- Stored data
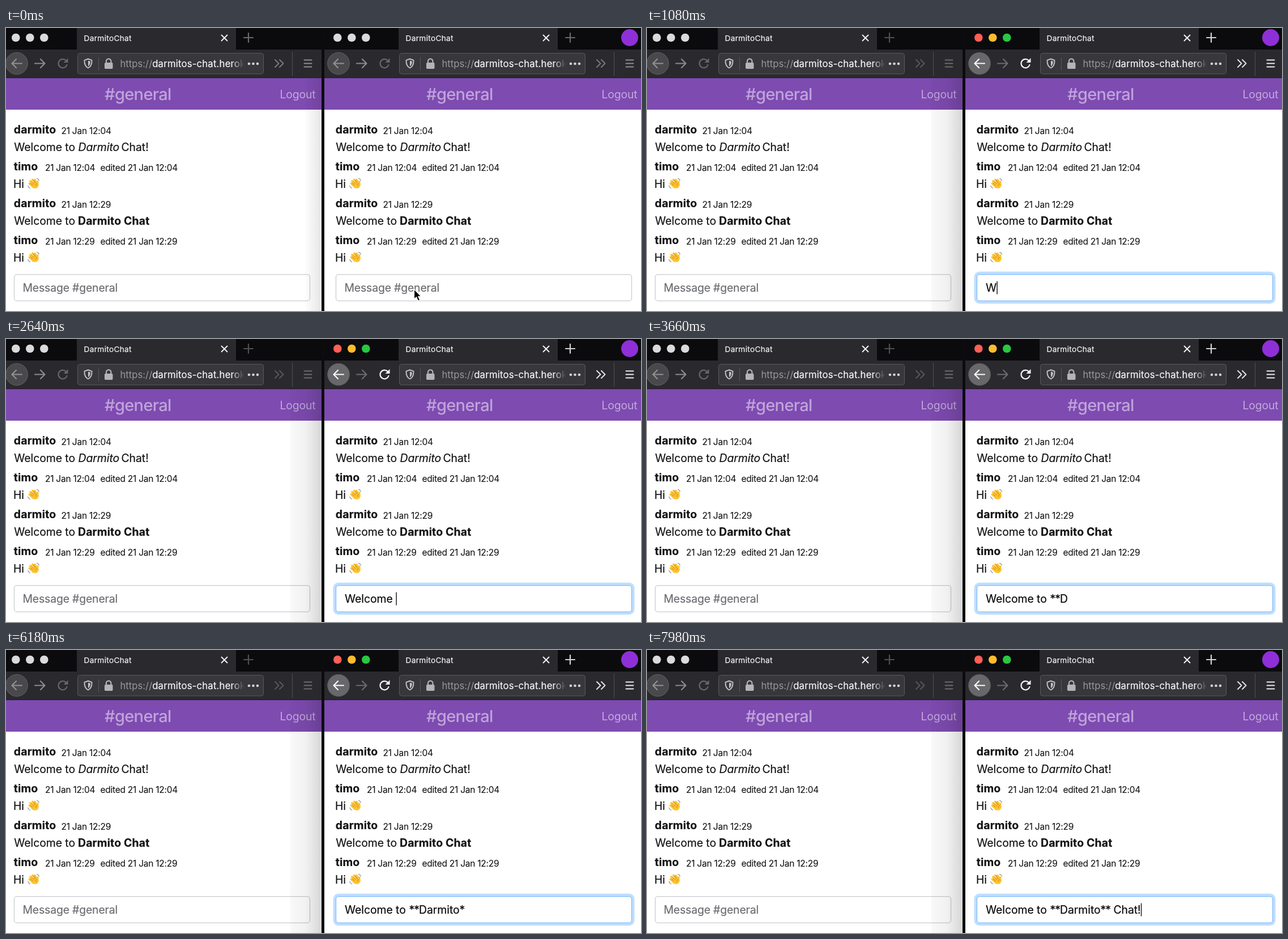
Recreate the animation shown at these times as an HTML page. Size 1121x499 px, loop 8000 ms.

```html
<!DOCTYPE html>
<html lang="en">
<head>
<meta charset="utf-8">
<title>Chat</title>
<style>
html, body { margin: 0; width: 100%; height: 100%; overflow: hidden; background: #0b0b0d; }
svg { display: block; width: 1121px; height: 499px; }
text {
  font: 400 19.4px Inter, "Open Sans", sans-serif;
  font-optical-sizing: none;
  letter-spacing: -.003em;
  white-space: pre;
  fill: #141416;
  stroke: #141416;
  stroke-width: .22px;
}
.b { font-weight: 700; letter-spacing: .009em; }
.i { font-style: italic; }
.date { font-size: 15.5px; letter-spacing: -.016em; stroke-width: .1px; }
.title { font-size: 13.7px; letter-spacing: .022em; fill: #f2f2f4; stroke: #f2f2f4; }
.url { font-size: 16.7px; letter-spacing: 0; fill: #98989c; stroke: none; }
.url .host { fill: #f6f6f8; stroke: #f6f6f8; letter-spacing: .012em; }
.room { font-size: 29.1px; font-weight: 500; letter-spacing: -.024em; fill: #bfa3da; stroke: none; }
.logout { fill: #c2aadc; stroke: none; letter-spacing: -.008em; }
.hint { fill: #6b6d72; stroke: #6b6d72; letter-spacing: -.008em; }
.piece { fill: #0a0a0b; stroke: #0a0a0b; }
.star { letter-spacing: -.05em; }
.line { fill: none; stroke-width: 2; stroke-linecap: round; stroke-linejoin: round; }

.win { --back: #929294; --fwd: #8c8c8f; --reload: #66666a; --plus: #6a6a6d; --more: #7a7a7d; --menu: #909093; --disc: #49494b; }
.on .left { --plus: #505053; --more: #58585b; --menu: #6d6d70; }
.on .right { --back: #fafafa; --fwd: #6c6c70; --reload: #f2f2f4; --plus: #d2d2d4; --more: #e2e2e4; --menu: #ececee; --disc: #68686b; }
.light { fill: #dadadb; }
.on .right .light:nth-of-type(1) { fill: #ff5f57; }
.on .right .light:nth-of-type(2) { fill: #fdbc2e; }
.on .right .light:nth-of-type(3) { fill: #28c840; }
.on #soft, svg:not(.on) #deep { display: none; }
</style>
</head>
<body>
<svg id="stage" viewBox="0 0 1121 499">
  <defs>
    <linearGradient id="g1">
      <stop offset="0" stop-opacity="0"/><stop offset="1" stop-opacity=".1"/>
    </linearGradient>
    <linearGradient id="g2">
      <stop offset="0" stop-opacity=".025"/><stop offset=".5" stop-opacity=".055"/><stop offset="1" stop-opacity=".16"/>
    </linearGradient>
    <linearGradient id="fade">
      <stop offset="0" stop-color="#38383c" stop-opacity="0"/><stop offset="1" stop-color="#38383c"/>
    </linearGradient>
    <g id="wave" fill="none" stroke-linecap="round">
      <g stroke="#fdc22f">
        <path d="M5 6.5 11 13M8.6 4 14 11M12.4 4.4 16 10M3.6 10.4 9 15" stroke-width="3.3"/>
        <path d="M17.2 7.5Q16.6 10 17.6 13" stroke-width="3.2"/>
        <path d="M11.2 13.4 13.6 13.6" stroke-width="9.6"/>
      </g>
      <path d="M6.8 6.3 11 11.2M10.4 4.9 13.7 9.6M5.2 9.9 9 13.2M16 10.4Q13.6 11.6 14 14" stroke="#c47d14" stroke-width=".9"/>
      <path d="M16 2.2Q18.6 2.8 19.4 5.4M1.2 14.2Q2 17 4.6 18.2" stroke="#7f9aa9" stroke-width="1.2"/>
    </g>
    <path id="bar" d="M716 452.5q4 0 4 3.5v10.5q0 3.5-4 3.5M724 452.5q-4 0-4 3.5M720 466.5q0 3.5 4 3.5M718 462h4"/>
  </defs>
  <g id="windows"></g>
  <path id="arrow" d="M720.5 460.5V478l4-3.6 3 6.6 3.2-1.4-3-6.3h5.2Z" fill="#000" stroke="#fff" stroke-width="1.2"/>
  <g id="beam" fill="none" stroke-linecap="round">
    <use href="#bar" stroke="#fff" stroke-width="3.4"/>
    <use href="#bar" stroke="#111" stroke-width="1.5"/>
  </g>
</svg>
<script>
const LOOP = 8000, FOCUS = 60, RING_MS = 85;
const $ = id => document.getElementById(id);
const stage = $('stage');

const text = (x, y, s, cls = '') => `<text x="${x}" y="${y}" class="${cls}">${s}</text>`;
const line = (d, color, w = 2) => `<path class="line" d="${d}" style="stroke:${color};stroke-width:${w}"/>`;

function header(y, name, time, edited) {
  const x = name === 'timo' ? 69 : 97.5;
  return text(13.8, y - .5, name, 'b') + text(x, y, '21 Jan ' + time, 'date') +
    (edited ? text(166.5, y, 'edited 21 Jan ' + time, 'date') : '');
}

function greeting(y, time, body) {
  return header(y, 'darmito', time) + text(14.2, y + 30, 'Welcome to') + body(y + 30) +
    header(y + 65, 'timo', time, true) + text(13, y + 95, 'Hi') +
    `<use href="#wave" transform="translate(37.5 ${y + 76.5}) scale(1.07)"/>`;
}

const messages = greeting(186.5, '12:04', y => text(127.5, y, 'Darmito', 'i') + text(203.5, y, 'Chat!')) +
  greeting(316.5, '12:29', y => text(127, y, 'Darmito Chat', 'b'));

const toolbar = `
  <rect x="-6" width="563" height="38" fill="#0b0b0e"/>
  <rect x="125" width="281" height="38" fill="#2a2a2e"/>
  <rect x="-6" y="38" width="563" height="50" fill="#2a2a2e"/>
  <g>${[17.3, 42.3, 67.3].map(x => `<circle class="light" cx="${x}" cy="17" r="7.3"/>`).join('')}</g>
  ${text(137.5, 23, 'DarmitoChat', 'title')}
  ${line('M380.5 12.5l10 10m0-10l-10 10', '#f4f4f5', 1.9)}
  ${line('M420 17h16M428 9v16', 'var(--plus)', 2.2)}
  <circle cx="19" cy="62.5" r="19.3" style="fill:var(--disc)" stroke="#626265"/>
  ${line('M28 62.5H10.5M18 55l-7.5 7.5 7.5 7.5', 'var(--back)', 2.2)}
  ${line('M51 62.5H68.5M61 55l7.5 7.5-7.5 7.5', 'var(--fwd)', 2.2)}
  ${line('M106 57.5A7.7 7.7 0 1 0 107.5 65', 'var(--reload)', 2.2)}
  <path d="M109.5 53v8h-8Z" style="fill:var(--reload)"/>
  <rect x="126.5" y="44.5" width="328" height="36.5" rx="4" fill="#38383c" stroke="#5a5a5d"/>
  ${line('M145 54.5l6.5 2.3q.5 10.2-6.5 13.7q-7-3.5-6.5-13.7Z', '#c4c4c6', 1.9)}
  <path d="M145 57.5l3.8 1.3q.2 6-3.8 8.7Z" fill="#c4c4c6"/>
  ${line('M163.5 52v22', '#58585b', 1)}
  <rect x="174" y="61" width="14.5" height="11" rx="1.8" fill="#b4b4b7"/>
  ${line('M177 61v-2.5a4.2 4.2 0 0 1 8.4 0V61', '#b4b4b7', 2.2)}
  ${text(201.5, 69, 'https://<tspan class="host">darmitos-chat.herok</tspan>', 'url')}
  <rect x="398" y="47" width="22" height="31" fill="url(#fade)"/>
  <rect x="420" y="47" width="33" height="31" fill="#38383c"/>
  ${[429, 436.5, 444].map(x => `<circle cx="${x}" cy="63" r="2.3" fill="#d2d2d4"/>`).join('')}
  ${line('M475 56l6.5 6.5-6.5 6.5M483 56l6.5 6.5-6.5 6.5', 'var(--more)')}
  ${line('M505.5 42v42', '#505054', 1)}
  ${line('M526.5 56.5h13M526.5 62.5h13M526.5 68.5h13', 'var(--menu)')}
  <rect x="-6" y="87" width="563" height="1.3" fill="#1d1726"/>`;

const page = `
  <rect x="-6" y="88" width="563" height="411" fill="#fff"/>
  <rect x="-6" y="88" width="563" height="56" fill="#7e4bb1"/>
  ${text(174, 127, '#general', 'room')}
  ${text(483.5, 124, 'Logout', 'logout')}
  ${messages}`;

const field = id => `<rect id="${id}" x="14.5" y="434.5" width="522" height="46.5" rx="4.5" fill="#fff" stroke="#c9cbce" stroke-width="1.25"/>`;
const hint = id => `<g id="${id}">${text(29.5, 465, 'Message #general', 'hint')}</g>`;

// Input pieces: first character, x, class
const PIECES = [[0, 30, ''], [11, 143.5, 'star'], [13, 161, ''], [20, 232.5, 'star'], [22, 250, '']];

$('windows').innerHTML = `
  <g class="win left">${page}${field('idle')}${hint('idleHint')}${toolbar}
    <rect id="soft" x="526" y="89" width="31" height="410" fill="url(#g1)"/>
    <rect id="deep" x="502" y="89" width="55" height="410" fill="url(#g2)"/>
  </g>
  <rect x="557" width="5" height="499" fill="#0c0c0e"/>
  <g class="win right" transform="translate(568)">
    ${page}
    <rect id="ring" fill="#bfdeff"/>${field('box')}${hint('boxHint')}
    ${PIECES.map(([, x, cls]) => text(x, 465, '', 'piece ' + cls)).join('')}
    <rect id="caret" y="446.5" width="1.4" height="23" fill="#111"/>
    ${toolbar}
    <circle cx="533" cy="17" r="15" fill="#8f2fd8"/>
  </g>`;

// Key presses in order; "<" deletes
const KEYS = 'Welcome to **Dari<mito** Chat!';
const TIMES = [900, 1320, 1680, 1920, 2100, 2280, 2400, 2640, 2760, 2880, 3000, 3180, 3480, 3660,
  3960, 4320, 4560, 5040, 5160, 5400, 5520, 5640, 5880, 6660, 6900, 7080, 7200, 7320, 7500, 7680];
const CARET_OFF = [[0, FOCUS], [540, 900], [3660, 3780], [6120, 6420]];

const pieces = [...document.querySelectorAll('.piece')];
const show = (id, on) => $(id).setAttribute('visibility', on ? 'visible' : 'hidden');
const mix = (a, b, k) => `rgb(${a.map((v, i) => Math.round(v + (b[i] - v) * k))})`;

function typed(t) {
  let s = '';
  TIMES.forEach((at, i) => {
    if (t >= at) s = KEYS[i] === '<' ? s.slice(0, -1) : s + KEYS[i];
  });
  return s;
}

function drawInput(s) {
  let end = 30;
  PIECES.forEach(([from, x], i) => {
    const part = s.slice(from, PIECES[i + 1]?.[0]);
    if (pieces[i].textContent !== part) pieces[i].textContent = part;
    if (part) end = x + pieces[i].getComputedTextLength();
  });
  $('caret').setAttribute('x', end + .3);
  show('boxHint', !s);
}

function render(t) {
  stage.classList.toggle('on', t >= FOCUS);
  const k = Math.min(1, Math.max(0, (t - FOCUS) / RING_MS));
  const r = 5 * k;
  Object.entries({ x: 14.5 - r, y: 434.5 - r, width: 522 + 2 * r, height: 46.5 + 2 * r, rx: 4.5 + r })
    .forEach(([name, v]) => $('ring').setAttribute(name, v));
  $('box').setAttribute('stroke', mix([201, 203, 206], [128, 189, 255], k));
  drawInput(typed(t));
  show('caret', !CARET_OFF.some(([a, b]) => t >= a && t < b));
  show('arrow', t < FOCUS);
  show('beam', t >= FOCUS && t < TIMES[0]);
}

const start = performance.now();
function tick() {
  render((performance.now() - start) % LOOP);
  requestAnimationFrame(tick);
}
render(0);
tick();
</script>
</body>
</html>
```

- YOUR INSTRUCTIONS
Look through the entries above for the word "light". Copy every line where it shows up.

- EXERCISE ANSWER
.light { fill: #dadadb; }
.on .right .light:nth-of-type(1) { fill: #ff5f57; }
.on .right .light:nth-of-type(2) { fill: #fdbc2e; }
.on .right .light:nth-of-type(3) { fill: #28c840; }
  <g>${[17.3, 42.3, 67.3].map(x => `<circle class="light" cx="${x}" cy="17" r="7.3"/>`).join('')}</g>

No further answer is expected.